His major general’s two stars put Funston in command of the U.S. Army’s Southern Department based at San Antonio, Tex., and with the war in Europe heating up, there was a strong move in Congress to reactivate the rank of lieutenant general, dormant since the Civil War. The idea was to place the three stars on Funston’s shoulders, but wisely he declined the honor, saying it would humiliate those senior to him.
Nonetheless, President Wilson had his eye on him, and Funston’s rapid response to the famous March 1916 Pancho Villa raid on Columbus, New Mexico, made it clear who’d be in command if the U.S. Army got involved in the European war. Although Brig. Gen. John J. Pershing was in direct command of the troopers chasing Villa some 600 miles down into Mexico—and hence garnered the publicity—overall command responsibility was Funston’s.
Tragically, this heavy responsibility and the long hours involved exacted a toll. On the evening of February 17, 1917 Funston collapsed in the lobby of San Antonio’s St. Anthony Hotel and died almost instantly of a heart attack.
“In All His Dealings, the Element of Greatness Showed Forth Unwaveringly”
So ended the career of a most remarkable man. At a time when the miniscule U.S. Regular Army functioned like a private club for West Point graduates, Funston was one of a non-West Point trio who achieved two-star rank in an unorthodox manner while winning the U.S. Medal of Honor in the process. The others—Arthur MacArthur and Leonard Wood—were both brave and capable, but were not above using political influence for career enhancement. Funston, on the other hand, once faced political censure. As noted earlier, his friend William Allen White had become close to President Theodore Roosevelt. Consequently, when Roosevelt became enraged by Funston’s public mutterings about political appointee-governor William Howard Taft’s interference in the Philippines, he passed word to White.

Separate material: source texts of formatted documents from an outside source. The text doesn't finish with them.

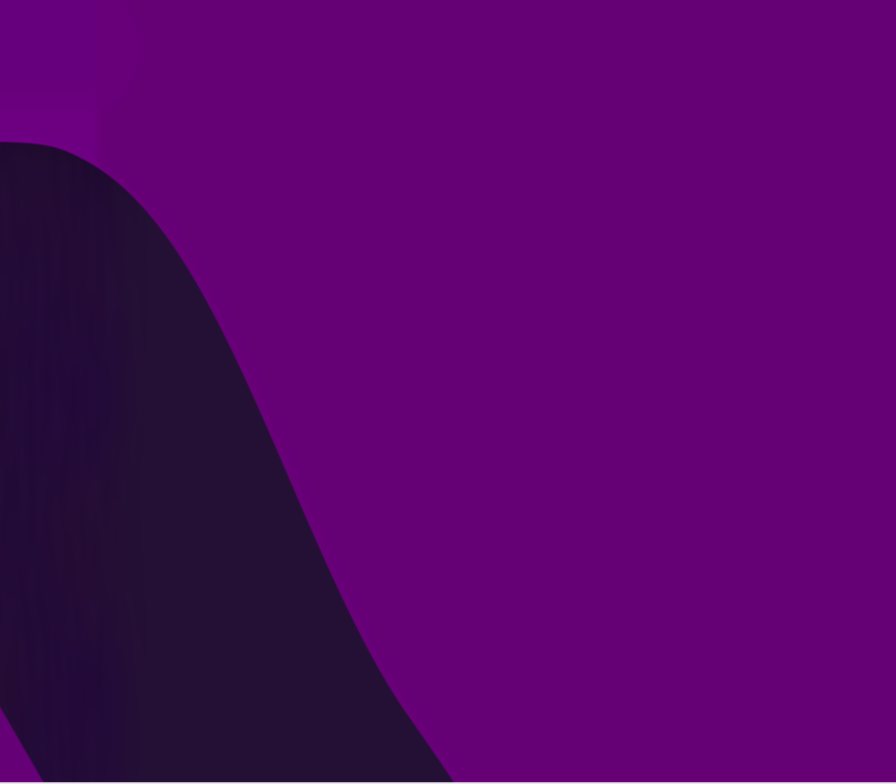
Write a Shadertoy shader that draws this background.

```glsl
// Dark violet hill on a flat purple field, with a pale strip along the base.

// Smooth approximation of the Gauss error function
float errorCurve(float z) {
    return tanh(z * (1.1284 + 0.1029 * z * z));
}

// Height of the hill's outline, with a softly flattened summit
float hillHeight(float x) {
    float slope = 0.389 - 0.4464 * errorCurve((x - 0.323) / 0.19);
    float tail = max(x - 0.456, 0.0);
    float blend = max(0.012 - abs(slope - 0.819), 0.0) / 0.012;
    return min(slope, 0.819) - 0.003 * blend * blend - 6.6 * tail * tail;
}

// Pseudo-random gradient for a lattice cell
vec2 latticeGradient(vec2 cell) {
    float angle = 6.2832 * fract(sin(dot(cell, vec2(127.1, 311.7))) * 43758.5);
    return vec2(cos(angle), sin(angle));
}

float gradientNoise(vec2 p) {
    vec2 cell = floor(p), f = fract(p);
    vec2 u = f * f * (3.0 - 2.0 * f);
    vec2 right = vec2(1.0, 0.0), up = vec2(0.0, 1.0);
    float a = dot(latticeGradient(cell), f);
    float b = dot(latticeGradient(cell + right), f - right);
    float c = dot(latticeGradient(cell + up), f - up);
    float d = dot(latticeGradient(cell + 1.0), f - 1.0);
    return mix(mix(a, b, u.x), mix(c, d, u.x), u.y);
}

void mainImage(out vec4 fragColor, in vec2 fragCoord) {
    vec2 uv = fragCoord / iResolution.xy;
    vec2 p = uv * vec2(8.0 / 7.0, 1.0);
    float pixel = 1.0 / iResolution.y;

    // Signed distance to the outline, positive inside the hill
    float height = hillHeight(uv.x);
    float slope = (hillHeight(uv.x + 0.002) - hillHeight(uv.x - 0.002)) / 0.004 * 0.875;
    float depth = (height - uv.y) / sqrt(1.0 + slope * slope);

    // Purple field with a rounded glow above the summit
    vec3 purple = vec3(0.400, 0.0, 0.460);
    float puff = 1.0 - smoothstep(0.08, 0.097, length(p - vec2(0.092, 0.9375)));
    float column = (1.0 - smoothstep(0.115, 0.135, p.x)) * smoothstep(0.76, 0.80, p.y);
    float lowGlow = column * (1.0 - smoothstep(0.84, 0.90, p.y));
    vec3 sky = mix(purple, vec3(0.405, 0.0, 0.485), max(0.6 * puff, column));
    sky += vec3(0.02, 0.0, 0.02) * lowGlow;
    sky += vec3(0.02, 0.0, 0.025) * exp(-abs(depth) / 0.006);

    // Hill body with a mottled bluish tint and fine upright grain at left
    float leftTint = 1.0 - smoothstep(0.09, 0.18, uv.x);
    float mottle = gradientNoise(p * vec2(9.0, 5.0));
    float grain = gradientNoise(p * vec2(90.0, 12.0));
    vec3 hill = mix(vec3(0.141, 0.063, 0.204), vec3(0.138, 0.043, 0.214), leftTint);
    hill += leftTint * (vec3(-0.01, -0.015, 0.025) * mottle + 0.01 * grain);
    hill *= 1.0 - 0.15 * leftTint * exp(-max(depth, 0.0) / 0.04);

    // Layers: field, hill, then the purple wedge in the lower corner
    float soft = max(pixel, 0.0018);
    vec3 color = mix(sky, hill, smoothstep(-soft, soft, depth));
    float wedge = (0.0985 - 1.98 * uv.x - uv.y) / 2.0;
    color = mix(color, vec3(0.395, 0.0, 0.465), smoothstep(-soft, soft, wedge));

    // Pale strip at the base
    float strip = clamp((0.00223 - uv.y) / pixel + 0.5, 0.0, 1.0);
    color = mix(color, vec3(0.92, 0.90, 0.93), strip);

    fragColor = vec4(color, 1.0);
}
```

Deeply worried, Funston’s old pal admonished his friend to keep his mouth shut against the tide of words coming out of it and the tide of liquor going into it. But, always a man with a sense of humor, Funston ruefully responded: “Oh, Billy, look not upon the gin rickey when it is red and giveth color to the cup, for it playeth hell and repeat with poor Timmy [Funston’s college nickname].”

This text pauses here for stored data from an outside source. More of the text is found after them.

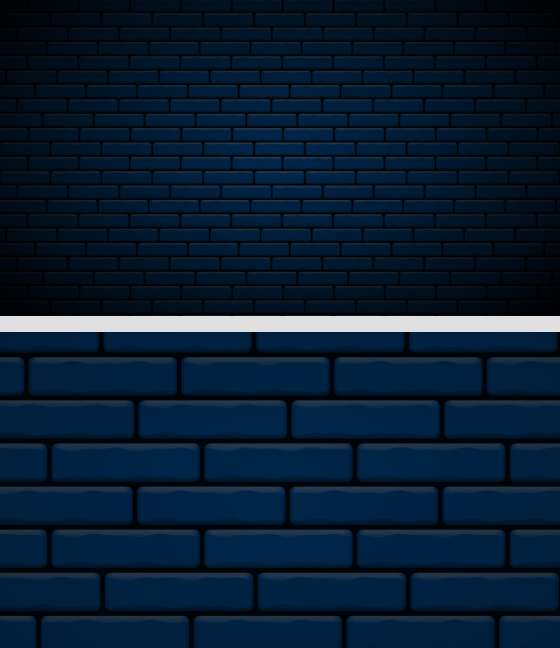
Top, the full canvas; bottom, a detail of the centre.
This texture is drawn by a Shadertoy shader. Its source:

```glsl
// Dark blue brick wall with glossy wavy top edges, lit softly from the middle.

// Sideways shift of each course, in brick lengths; the bond repeats every 11 courses.
const float courseShift[11] = float[11](
    0.05, 0.49, 0.84, 0.42, 0.04, 0.62, 0.19, 0.83, 0.34, 0.06, 0.49);

float hash(vec2 p) {
    return fract(sin(dot(p, vec2(127.1, 311.7))) * 43758.5453);
}

float roundedBox(vec2 p, vec2 halfSize, float radius) {
    vec2 q = abs(p) - halfSize + radius;
    return length(max(q, 0.0)) + min(max(q.x, q.y), 0.0) - radius;
}

// Uneven ripple along a brick, roughly -1 to 1
float ripple(float x, float phase) {
    return 0.6 * sin(x * 4.2 + phase) + 0.4 * sin(x * 8.3 - 1.7 * phase);
}

void mainImage(out vec4 fragColor, in vec2 fragCoord) {
    vec2 uv = fragCoord / iResolution.xy;
    vec2 grid = vec2(11.0, 22.0);
    float pixel = grid.y / iResolution.y;

    // Brick cell: courses count downward, lengths are in course heights
    float course = (0.5 - uv.y) * grid.y + 0.135;
    float row = floor(course);
    float along = (uv.x - 0.5) * grid.x - courseShift[int(mod(row, 11.0))];
    vec2 id = mod(vec2(floor(along), row), grid);
    float brickLength = iResolution.x / iResolution.y * grid.y / grid.x;
    vec2 p = (fract(vec2(along, course)) - 0.5) * vec2(brickLength, 1.0);

    // Face with a darker rim and small tone changes between bricks
    float d = roundedBox(p, vec2(0.5 * brickLength - 0.05, 0.445), 0.13);
    vec3 face = vec3(0.0, 0.15, 0.29) * (0.97 + 0.06 * hash(id));
    face *= 1.0 - 0.3 * smoothstep(-0.09, 0.0, d);

    // Wavy shade along the bottom
    float phase = 1.5 * hash(id + 7.0);
    float shadeEdge = 0.33 + 0.045 * ripple(p.x, phase + 2.0);
    face *= 1.0 - 0.22 * smoothstep(-pixel, pixel, p.y - shadeEdge);

    // Wavy gloss along the top, greyest at the upper edge
    float glossEdge = -0.31 + 0.045 * ripple(p.x, phase);
    float gloss = smoothstep(pixel, -pixel, p.y - glossEdge)
                * smoothstep(0.5, 0.42, abs(p.x) / brickLength);
    vec3 glossColor = mix(vec3(0.19, 0.26, 0.33), vec3(0.08, 0.19, 0.31),
                          smoothstep(-0.43, -0.27, p.y));
    face = mix(face, glossColor, 0.85 * gloss);

    // Mortar
    vec3 mortar = vec3(0.0, 0.018, 0.035);
    vec3 color = mix(mortar, face, smoothstep(0.6 * pixel, -0.6 * pixel, d));

    // Central light, symmetric so that opposite edges meet
    float falloff = length((uv - 0.5) * vec2(2.08, 1.85)) / 1.41;
    color *= max(1.0 - pow(falloff, 1.3), 0.03);

    fragColor = vec4(color, 1.0);
}
```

After Funston’s passing, White wrote the most poignant eulogy: “In all his dealings, the element of greatness showed forth unwaveringly. He was simple and direct. He knew no simulation or poses. He never walked on stilts. He despised cant and canters. He was as dashing as Little Phil Sheridan; as unique and picturesque as the slow moving, taciturn Grant; as charming as Stonewall Jackson; as witty as old Billy Sherman; and as brave as John Paul Jones.”
A Self-Evolving Circle

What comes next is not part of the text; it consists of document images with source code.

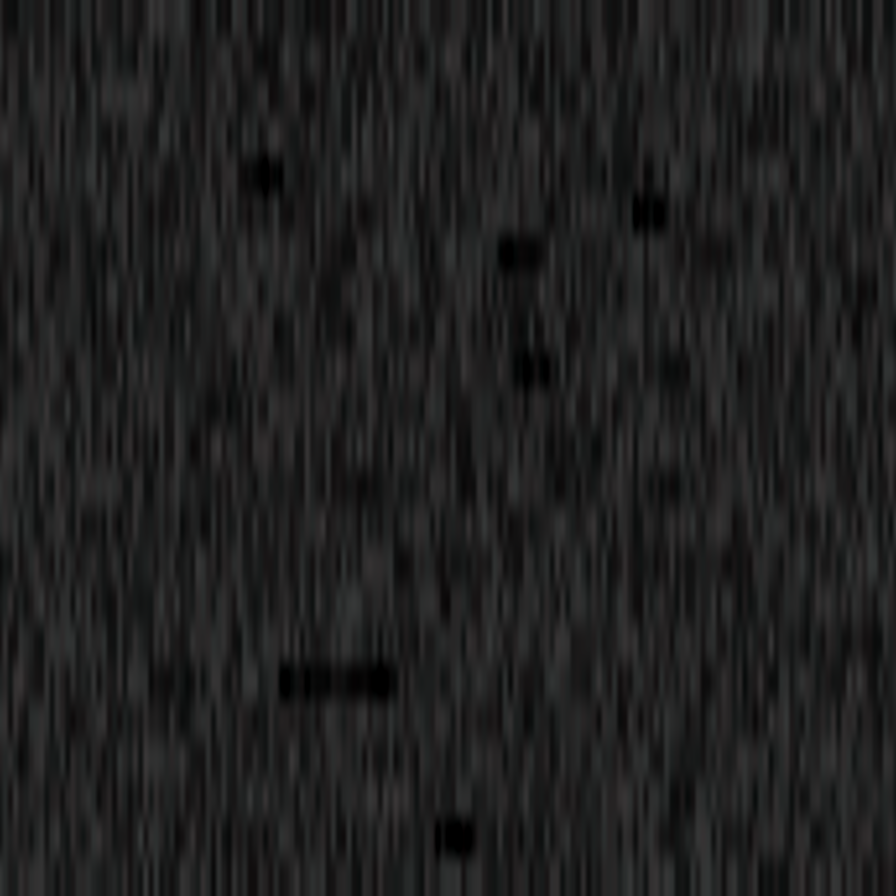
Give the GLSL for this texture, as a WebGL 2 fragment shader.

```glsl
#version 300 es
precision highp float;
// Dark charcoal fabric of fine vertical streaks with scattered short black dashes.

uniform vec2 u_resolution;
out vec4 outColor;

const float ROWS = 23.0;            // streak rows over the canvas height
const float STREAK_COLUMNS = 172.0; // fine streaks over the canvas width
const float PATCH_COLUMNS = 46.0;   // broader shade variation
const float BASE_SHADE = 0.126;
const float STREAK_CONTRAST = 0.155;
const float PATCH_CONTRAST = 0.045;
const float TINT_CONTRAST = 0.018;
const float DASH_COLUMNS = 23.0;
const float DASH_CHANCE = 0.021;
const float LONG_DASH_SHARE = 0.15;
const float DASH_HALF_WIDTH = 0.48; // in dash columns
const float LONG_HALF_WIDTH = 1.5;
const float DASH_DEPTH = 0.125;

// Integer hash of a lattice node, 0 to 1.
float hash(vec2 node, uint seed) {
    uvec2 q = uvec2(ivec2(node)) * uvec2(1597u, 3571u);
    uint h = q.x ^ (q.y + seed * 7919u);
    h = h * 747796405u + 2891336453u;
    h = ((h >> ((h >> 28u) + 4u)) ^ h) * 277803737u;
    h = (h >> 22u) ^ h;
    return float(h >> 8u) / 16777216.0;
}

// Smooth value noise.
float valueNoise(vec2 p, uint seed) {
    vec2 cell = floor(p);
    vec2 f = fract(p);
    f = f * f * (3.0 - 2.0 * f);
    float low = mix(hash(cell, seed), hash(cell + vec2(1.0, 0.0), seed), f.x);
    float high = mix(hash(cell + vec2(0.0, 1.0), seed), hash(cell + vec2(1.0, 1.0), seed), f.x);
    return mix(low, high, f.y);
}

// Soft dashes centred on the streak rows.
float dashes(float x, float row) {
    float column = floor(x * DASH_COLUMNS);
    float cover = 0.0;
    for (int j = 0; j <= 1; j++) {
        float dashRow = floor(row) + float(j);
        float rowFade = 1.0 - smoothstep(0.1, 0.85, abs(row - dashRow));
        for (int i = -2; i <= 2; i++) {
            vec2 node = vec2(column + float(i), dashRow);
            if (hash(node, 11u) > DASH_CHANCE) continue;
            bool isLong = hash(node, 12u) < LONG_DASH_SHARE;
            float halfWidth = isLong ? LONG_HALF_WIDTH : DASH_HALF_WIDTH;
            float center = node.x + 0.3 + 0.4 * hash(node, 13u);
            float offset = abs(x * DASH_COLUMNS - center);
            float sides = 1.0 - smoothstep(halfWidth - 0.22, halfWidth + 0.22, offset);
            cover = max(cover, sides * rowFade);
        }
    }
    return cover;
}

void main() {
    vec2 uv = gl_FragCoord.xy / u_resolution;

    // Rows hold their value in the outer half row at the top and bottom.
    float row = clamp(uv.y * ROWS - 0.5, 0.0, ROWS - 1.0);
    vec2 streakPos = vec2(uv.x * STREAK_COLUMNS, row);

    // Streaks and broader patches
    float shade = BASE_SHADE;
    shade += STREAK_CONTRAST * (valueNoise(streakPos, 1u) - 0.5);
    shade += PATCH_CONTRAST * (valueNoise(vec2(uv.x * PATCH_COLUMNS, row), 2u) - 0.5);

    // Faint colour fringes
    float tint = TINT_CONTRAST * (valueNoise(streakPos, 3u) - 0.5);
    vec3 color = shade + tint * vec3(1.0, -0.5, -0.3);

    // Black dashes
    color -= DASH_DEPTH * dashes(uv.x, row);
    outColor = vec4(clamp(color, 0.0, 1.0), 1.0);
}
```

Taking a last look at the whole Funston picture, two curious incidents close the book and echo the poet Emerson’s observation that: “The life of man is a self-evolving circle.”
The first involves Major General Arthur MacArthur, Funston’s commanding officer in the Philippines. Funston’s baby son had a silver christening cup engraved “Arthur MacArthur Funston/From Arthur MacArthur/1902.” This child died as a youngster, but 40 years later, when Arthur MacArthur’s young grandson Arthur MacArthur IV fled from Corregidor with his mother and his famous father Douglas, it was reported that he had the Funston baby’s cup in his hand.
And finally, the night the duty officer—a public relations officer—at Secretary of War Newton Baker’s office got word of Funston’s death in San Antonio, he sped to the secretary’s Washington, DC home with the news. Because Funston had already been selected to command all the U.S. forces if they went to France, the stunned Baker began thinking out loud. “Whom are we going to select to fill the post?” he wondered.
Without a pause, the public relations officer suggested the name of a newly promoted major general … “Pershing!” he said.
That public relations officer was a newly promoted major—Douglas MacArthur.